Were you to ask my 16 year old self if he could ever envision leaving to spend a year in France by himself, I’m fairly certain he would have told you that he was far too busy worrying about his driver’s test and AP history exam to be concerned by such nonsense. Frankly, were you to ask my 19 year old self this same question, I doubt his answers would be more compelling. The truth is, I had no way of preparing myself for what a year alone in Dijon would be like. I was petrified before leaving, more so than I ever was before. Yet I was also exhilarated, ready to spread my wings and learn what was waiting for me in this foreign country that I had for so long dreamed of visiting.
Often, my expectations were disappointed. Life was hard, and adjusting to a new culture and a new language was more difficult than my Rick Steves guidebooks had suggested. I felt myself slowly sliding into a routine of counting down days and weeks, as if each moment were a challenge to be overcome. My agenda was marked with every holiday and birthday, giving me some important landmarks to which I could hold steady while navigating a school year vastly different to any that I had known before.
Talking to my friends back home or studying abroad elsewhere, I felt like I was doing something wrong and that I must be the reason for my own unhappiness.
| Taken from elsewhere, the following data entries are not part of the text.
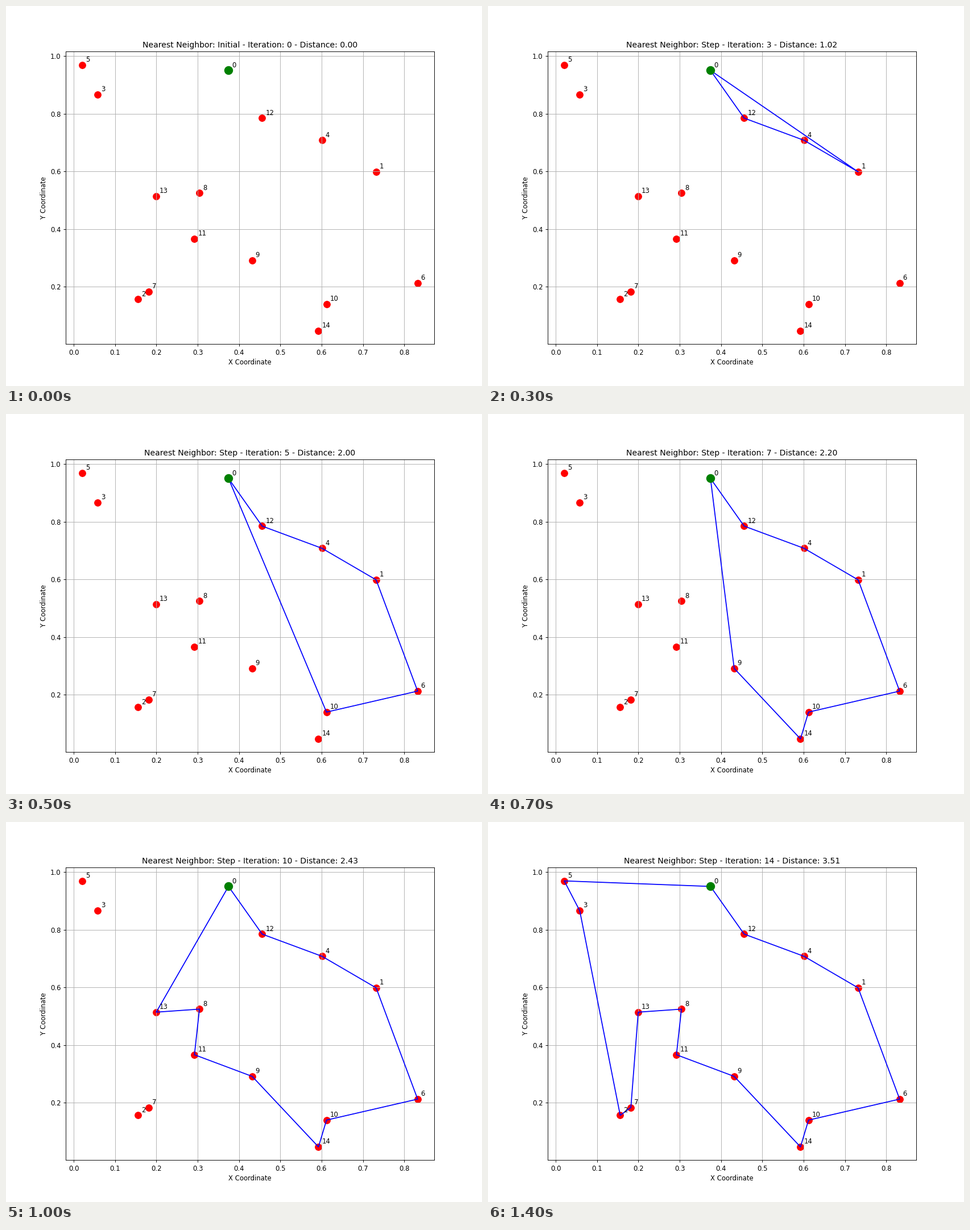
These frames come from a looping animation (837x669 px, 1.5 s). A matplotlib script:

```python
import numpy as np
import matplotlib.pyplot as plt
from matplotlib.animation import FuncAnimation

W, H, DPI = 837, 669, 83.7
COUNT = 15
STEP_MS = 100

plt.rcParams["font.family"] = "DejaVu Sans"

np.random.seed(42)
cities = np.random.rand(COUNT, 2)


def nearest_route(points):
    """Visit order from city 0, always moving to the closest unvisited city."""
    route = [0]
    left = set(range(1, len(points)))
    while left:
        here = points[route[-1]]
        nxt = min(left, key=lambda i: np.hypot(*(points[i] - here)))
        route.append(nxt)
        left.remove(nxt)
    return route


route = nearest_route(cities)

# The tiny surplus keeps the pixel size from rounding down.
fig, ax = plt.subplots(figsize=((W + 1e-6) / DPI, (H + 1e-6) / DPI), dpi=DPI)
ax.scatter(cities[1:, 0], cities[1:, 1], s=100, c="red")
ax.scatter(*cities[0], s=150, c="green", zorder=5)
for i, city in enumerate(cities):
    ax.annotate(str(i), city, xytext=(5, 5), textcoords="offset points")
ax.set_xlabel("X Coordinate")
ax.set_ylabel("Y Coordinate")
ax.grid(True)

# Freeze the limits so the growing tour never rescales the plot.
ax.set_xlim(ax.get_xlim())
ax.set_ylim(ax.get_ylim())

tour, = ax.plot([], [], "b-", lw=1.5)
title = ax.set_title("")


def draw(step):
    loop = cities[route[:step + 1] + [0]]
    length = np.hypot(*np.diff(loop, axis=0).T).sum()
    if step:
        tour.set_data(loop[:, 0], loop[:, 1])
    else:
        tour.set_data([], [])
    stage = "Step" if step else "Initial"
    title.set_text(f"Nearest Neighbor: {stage} - Iteration: {step}"
                   f" - Distance: {length:.2f}")
    return tour, title


anim = FuncAnimation(fig, draw, frames=COUNT, init_func=lambda: draw(0),
                     interval=STEP_MS, repeat=True, repeat_delay=0)
plt.show()
```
It seemed to me like everyone else was having a wonderful time without difficulties while I was floundering–unfortunately, this confusion quickly turned to jealousy.
Given the chance, I wish I could go back to October and tell myself that whether it be during my year abroad, my time at Holy Cross or in any other sphere, life is not a competition. It is not about who is winning and who is losing, though many often qualify their success by those who are “below” them. Everyone has a unique experience that is completely individual and filled with moments of strife and adversity despite the persona that they may project. In the same vein, it is useless to try to compare personal experiences–each person is unique and it is important to understand what their perspective is before dismissing them as impossible to understand. This has never been more evident to me than during my year in France.
On a side note, the artificiality of social media doesn’t help in deciphering the difficulties of an individual’s experience, but rather encourages us to make known the “highlight reel” of our lives. You will never see a picture on Instagram of a bleak and dreary campus with a caption explaining how horrible you felt that day. A perfectly staged latte or an over filtered landscape with a witty caption makes for a much more appealing picture. Everybody’s Instagram account makes their lives look awesome.
Coming back to my point, this year was not about showing anyone that I was capable to live alone in France for a year, nor was it about putting down others who have had experiences different than my own. This yearlong experience provided the opportunity for a lifelong lesson, and I recognize now things which would never have been apparent to me before leaving my closely knit community that I’ve fostered here in the US. This critical distance gave way to reflection, which eventually gave way to understanding. I am truly blessed to have so many people that made it so difficult to leave for a year. Yet,I am extremely grateful for the experience that was this past year in France–I truly do not believe I would be the same had I not taken this opportunity to explore something completely different. Not to mention, I was able to enjoy every gastronomic pleasure France has to offer (there are a lot, which is why I signed up for couch to 5k today…). Despite the fact that I cannot bring back some of that pungent cheese which I mentioned earlier (almost criminal that the TSA blocks French cheese from entering the country), I hope that I can bring some newfound perspective back to the Hill for my senior year–it’s shaping up to be the best yet!
For the last time,